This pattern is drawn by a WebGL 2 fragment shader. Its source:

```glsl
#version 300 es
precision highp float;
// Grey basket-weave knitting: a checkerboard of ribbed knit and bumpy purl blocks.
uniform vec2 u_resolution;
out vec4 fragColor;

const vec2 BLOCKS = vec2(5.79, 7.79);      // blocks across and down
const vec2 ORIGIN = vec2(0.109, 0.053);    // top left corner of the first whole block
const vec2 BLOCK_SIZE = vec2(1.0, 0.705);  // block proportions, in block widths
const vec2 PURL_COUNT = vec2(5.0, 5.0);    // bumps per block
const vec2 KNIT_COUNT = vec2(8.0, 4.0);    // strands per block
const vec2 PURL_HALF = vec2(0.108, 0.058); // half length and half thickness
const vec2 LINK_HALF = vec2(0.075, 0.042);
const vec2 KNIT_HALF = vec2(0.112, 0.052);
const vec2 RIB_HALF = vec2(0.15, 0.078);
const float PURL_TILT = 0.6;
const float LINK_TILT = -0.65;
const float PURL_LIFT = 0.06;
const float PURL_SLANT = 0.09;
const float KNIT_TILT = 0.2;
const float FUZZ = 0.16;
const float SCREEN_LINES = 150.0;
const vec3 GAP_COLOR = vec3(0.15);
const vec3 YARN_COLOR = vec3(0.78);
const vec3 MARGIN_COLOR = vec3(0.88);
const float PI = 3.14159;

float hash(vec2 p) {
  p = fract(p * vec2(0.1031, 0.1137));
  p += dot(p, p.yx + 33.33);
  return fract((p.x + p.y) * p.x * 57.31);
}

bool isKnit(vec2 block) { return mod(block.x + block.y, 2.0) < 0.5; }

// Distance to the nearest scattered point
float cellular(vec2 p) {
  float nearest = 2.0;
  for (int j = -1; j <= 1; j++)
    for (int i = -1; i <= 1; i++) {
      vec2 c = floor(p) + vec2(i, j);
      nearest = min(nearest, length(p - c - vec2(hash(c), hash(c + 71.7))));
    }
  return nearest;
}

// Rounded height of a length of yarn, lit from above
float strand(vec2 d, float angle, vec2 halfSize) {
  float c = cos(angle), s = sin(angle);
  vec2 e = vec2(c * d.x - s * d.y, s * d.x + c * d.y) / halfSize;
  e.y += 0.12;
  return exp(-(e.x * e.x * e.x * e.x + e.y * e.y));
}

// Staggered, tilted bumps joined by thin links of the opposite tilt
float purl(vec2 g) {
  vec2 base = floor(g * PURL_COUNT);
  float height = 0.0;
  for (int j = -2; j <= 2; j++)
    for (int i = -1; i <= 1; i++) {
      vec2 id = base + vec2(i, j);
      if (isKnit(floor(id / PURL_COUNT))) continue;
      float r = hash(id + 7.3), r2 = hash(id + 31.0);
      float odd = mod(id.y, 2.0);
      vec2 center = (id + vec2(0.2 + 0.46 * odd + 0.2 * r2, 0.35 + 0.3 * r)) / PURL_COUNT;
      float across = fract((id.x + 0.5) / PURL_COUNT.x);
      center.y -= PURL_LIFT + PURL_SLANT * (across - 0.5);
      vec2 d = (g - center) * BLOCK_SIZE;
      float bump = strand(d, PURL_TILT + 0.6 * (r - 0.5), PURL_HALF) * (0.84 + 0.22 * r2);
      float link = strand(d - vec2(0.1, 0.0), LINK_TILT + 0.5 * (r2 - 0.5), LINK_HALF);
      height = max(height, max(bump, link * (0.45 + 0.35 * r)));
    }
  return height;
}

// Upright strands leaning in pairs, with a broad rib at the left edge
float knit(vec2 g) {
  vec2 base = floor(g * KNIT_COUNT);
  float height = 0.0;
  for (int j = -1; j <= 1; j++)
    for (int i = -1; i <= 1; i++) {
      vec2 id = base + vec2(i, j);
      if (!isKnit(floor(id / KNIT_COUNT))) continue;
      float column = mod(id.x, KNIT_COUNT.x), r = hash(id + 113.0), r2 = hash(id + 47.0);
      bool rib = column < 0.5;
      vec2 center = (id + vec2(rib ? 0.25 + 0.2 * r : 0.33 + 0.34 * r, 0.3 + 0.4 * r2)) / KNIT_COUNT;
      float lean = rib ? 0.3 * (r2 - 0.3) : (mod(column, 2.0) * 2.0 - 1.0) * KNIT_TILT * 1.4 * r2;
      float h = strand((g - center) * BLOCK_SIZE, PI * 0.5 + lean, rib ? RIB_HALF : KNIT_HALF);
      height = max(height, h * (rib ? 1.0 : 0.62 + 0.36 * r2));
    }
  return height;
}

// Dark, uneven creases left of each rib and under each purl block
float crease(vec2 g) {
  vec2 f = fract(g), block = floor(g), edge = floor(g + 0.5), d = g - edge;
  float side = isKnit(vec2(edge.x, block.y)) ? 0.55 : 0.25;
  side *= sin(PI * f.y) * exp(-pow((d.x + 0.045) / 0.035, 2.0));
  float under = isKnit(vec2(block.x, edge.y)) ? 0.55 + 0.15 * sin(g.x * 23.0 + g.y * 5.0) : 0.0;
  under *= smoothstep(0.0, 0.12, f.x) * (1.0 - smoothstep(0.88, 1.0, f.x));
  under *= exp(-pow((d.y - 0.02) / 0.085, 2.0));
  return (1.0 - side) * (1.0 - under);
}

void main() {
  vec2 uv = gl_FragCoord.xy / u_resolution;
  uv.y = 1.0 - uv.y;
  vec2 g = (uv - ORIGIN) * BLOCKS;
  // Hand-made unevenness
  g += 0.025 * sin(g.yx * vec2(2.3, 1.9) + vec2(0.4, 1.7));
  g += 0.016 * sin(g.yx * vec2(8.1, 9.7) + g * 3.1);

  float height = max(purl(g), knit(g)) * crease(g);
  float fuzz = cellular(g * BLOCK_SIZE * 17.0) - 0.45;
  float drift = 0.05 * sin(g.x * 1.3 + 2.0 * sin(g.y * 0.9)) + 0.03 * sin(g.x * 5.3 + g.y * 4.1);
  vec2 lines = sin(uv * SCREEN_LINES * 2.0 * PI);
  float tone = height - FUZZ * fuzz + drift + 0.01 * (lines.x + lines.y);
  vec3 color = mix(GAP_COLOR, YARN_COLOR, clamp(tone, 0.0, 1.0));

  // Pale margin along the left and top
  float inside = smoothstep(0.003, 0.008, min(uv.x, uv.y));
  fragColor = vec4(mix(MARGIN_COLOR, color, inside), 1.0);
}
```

########

Set all of the material down once more, unchanged.

This pattern is drawn by a WebGL 2 fragment shader. Its source:

```glsl
#version 300 es
precision highp float;
// Grey basket-weave knitting: a checkerboard of ribbed knit and bumpy purl blocks.
uniform vec2 u_resolution;
out vec4 fragColor;

const vec2 BLOCKS = vec2(5.79, 7.79);      // blocks across and down
const vec2 ORIGIN = vec2(0.109, 0.053);    // top left corner of the first whole block
const vec2 BLOCK_SIZE = vec2(1.0, 0.705);  // block proportions, in block widths
const vec2 PURL_COUNT = vec2(5.0, 5.0);    // bumps per block
const vec2 KNIT_COUNT = vec2(8.0, 4.0);    // strands per block
const vec2 PURL_HALF = vec2(0.108, 0.058); // half length and half thickness
const vec2 LINK_HALF = vec2(0.075, 0.042);
const vec2 KNIT_HALF = vec2(0.112, 0.052);
const vec2 RIB_HALF = vec2(0.15, 0.078);
const float PURL_TILT = 0.6;
const float LINK_TILT = -0.65;
const float PURL_LIFT = 0.06;
const float PURL_SLANT = 0.09;
const float KNIT_TILT = 0.2;
const float FUZZ = 0.16;
const float SCREEN_LINES = 150.0;
const vec3 GAP_COLOR = vec3(0.15);
const vec3 YARN_COLOR = vec3(0.78);
const vec3 MARGIN_COLOR = vec3(0.88);
const float PI = 3.14159;

float hash(vec2 p) {
  p = fract(p * vec2(0.1031, 0.1137));
  p += dot(p, p.yx + 33.33);
  return fract((p.x + p.y) * p.x * 57.31);
}

bool isKnit(vec2 block) { return mod(block.x + block.y, 2.0) < 0.5; }

// Distance to the nearest scattered point
float cellular(vec2 p) {
  float nearest = 2.0;
  for (int j = -1; j <= 1; j++)
    for (int i = -1; i <= 1; i++) {
      vec2 c = floor(p) + vec2(i, j);
      nearest = min(nearest, length(p - c - vec2(hash(c), hash(c + 71.7))));
    }
  return nearest;
}

// Rounded height of a length of yarn, lit from above
float strand(vec2 d, float angle, vec2 halfSize) {
  float c = cos(angle), s = sin(angle);
  vec2 e = vec2(c * d.x - s * d.y, s * d.x + c * d.y) / halfSize;
  e.y += 0.12;
  return exp(-(e.x * e.x * e.x * e.x + e.y * e.y));
}

// Staggered, tilted bumps joined by thin links of the opposite tilt
float purl(vec2 g) {
  vec2 base = floor(g * PURL_COUNT);
  float height = 0.0;
  for (int j = -2; j <= 2; j++)
    for (int i = -1; i <= 1; i++) {
      vec2 id = base + vec2(i, j);
      if (isKnit(floor(id / PURL_COUNT))) continue;
      float r = hash(id + 7.3), r2 = hash(id + 31.0);
      float odd = mod(id.y, 2.0);
      vec2 center = (id + vec2(0.2 + 0.46 * odd + 0.2 * r2, 0.35 + 0.3 * r)) / PURL_COUNT;
      float across = fract((id.x + 0.5) / PURL_COUNT.x);
      center.y -= PURL_LIFT + PURL_SLANT * (across - 0.5);
      vec2 d = (g - center) * BLOCK_SIZE;
      float bump = strand(d, PURL_TILT + 0.6 * (r - 0.5), PURL_HALF) * (0.84 + 0.22 * r2);
      float link = strand(d - vec2(0.1, 0.0), LINK_TILT + 0.5 * (r2 - 0.5), LINK_HALF);
      height = max(height, max(bump, link * (0.45 + 0.35 * r)));
    }
  return height;
}

// Upright strands leaning in pairs, with a broad rib at the left edge
float knit(vec2 g) {
  vec2 base = floor(g * KNIT_COUNT);
  float height = 0.0;
  for (int j = -1; j <= 1; j++)
    for (int i = -1; i <= 1; i++) {
      vec2 id = base + vec2(i, j);
      if (!isKnit(floor(id / KNIT_COUNT))) continue;
      float column = mod(id.x, KNIT_COUNT.x), r = hash(id + 113.0), r2 = hash(id + 47.0);
      bool rib = column < 0.5;
      vec2 center = (id + vec2(rib ? 0.25 + 0.2 * r : 0.33 + 0.34 * r, 0.3 + 0.4 * r2)) / KNIT_COUNT;
      float lean = rib ? 0.3 * (r2 - 0.3) : (mod(column, 2.0) * 2.0 - 1.0) * KNIT_TILT * 1.4 * r2;
      float h = strand((g - center) * BLOCK_SIZE, PI * 0.5 + lean, rib ? RIB_HALF : KNIT_HALF);
      height = max(height, h * (rib ? 1.0 : 0.62 + 0.36 * r2));
    }
  return height;
}

// Dark, uneven creases left of each rib and under each purl block
float crease(vec2 g) {
  vec2 f = fract(g), block = floor(g), edge = floor(g + 0.5), d = g - edge;
  float side = isKnit(vec2(edge.x, block.y)) ? 0.55 : 0.25;
  side *= sin(PI * f.y) * exp(-pow((d.x + 0.045) / 0.035, 2.0));
  float under = isKnit(vec2(block.x, edge.y)) ? 0.55 + 0.15 * sin(g.x * 23.0 + g.y * 5.0) : 0.0;
  under *= smoothstep(0.0, 0.12, f.x) * (1.0 - smoothstep(0.88, 1.0, f.x));
  under *= exp(-pow((d.y - 0.02) / 0.085, 2.0));
  return (1.0 - side) * (1.0 - under);
}

void main() {
  vec2 uv = gl_FragCoord.xy / u_resolution;
  uv.y = 1.0 - uv.y;
  vec2 g = (uv - ORIGIN) * BLOCKS;
  // Hand-made unevenness
  g += 0.025 * sin(g.yx * vec2(2.3, 1.9) + vec2(0.4, 1.7));
  g += 0.016 * sin(g.yx * vec2(8.1, 9.7) + g * 3.1);

  float height = max(purl(g), knit(g)) * crease(g);
  float fuzz = cellular(g * BLOCK_SIZE * 17.0) - 0.45;
  float drift = 0.05 * sin(g.x * 1.3 + 2.0 * sin(g.y * 0.9)) + 0.03 * sin(g.x * 5.3 + g.y * 4.1);
  vec2 lines = sin(uv * SCREEN_LINES * 2.0 * PI);
  float tone = height - FUZZ * fuzz + drift + 0.01 * (lines.x + lines.y);
  vec3 color = mix(GAP_COLOR, YARN_COLOR, clamp(tone, 0.0, 1.0));

  // Pale margin along the left and top
  float inside = smoothstep(0.003, 0.008, min(uv.x, uv.y));
  fragColor = vec4(mix(MARGIN_COLOR, color, inside), 1.0);
}
```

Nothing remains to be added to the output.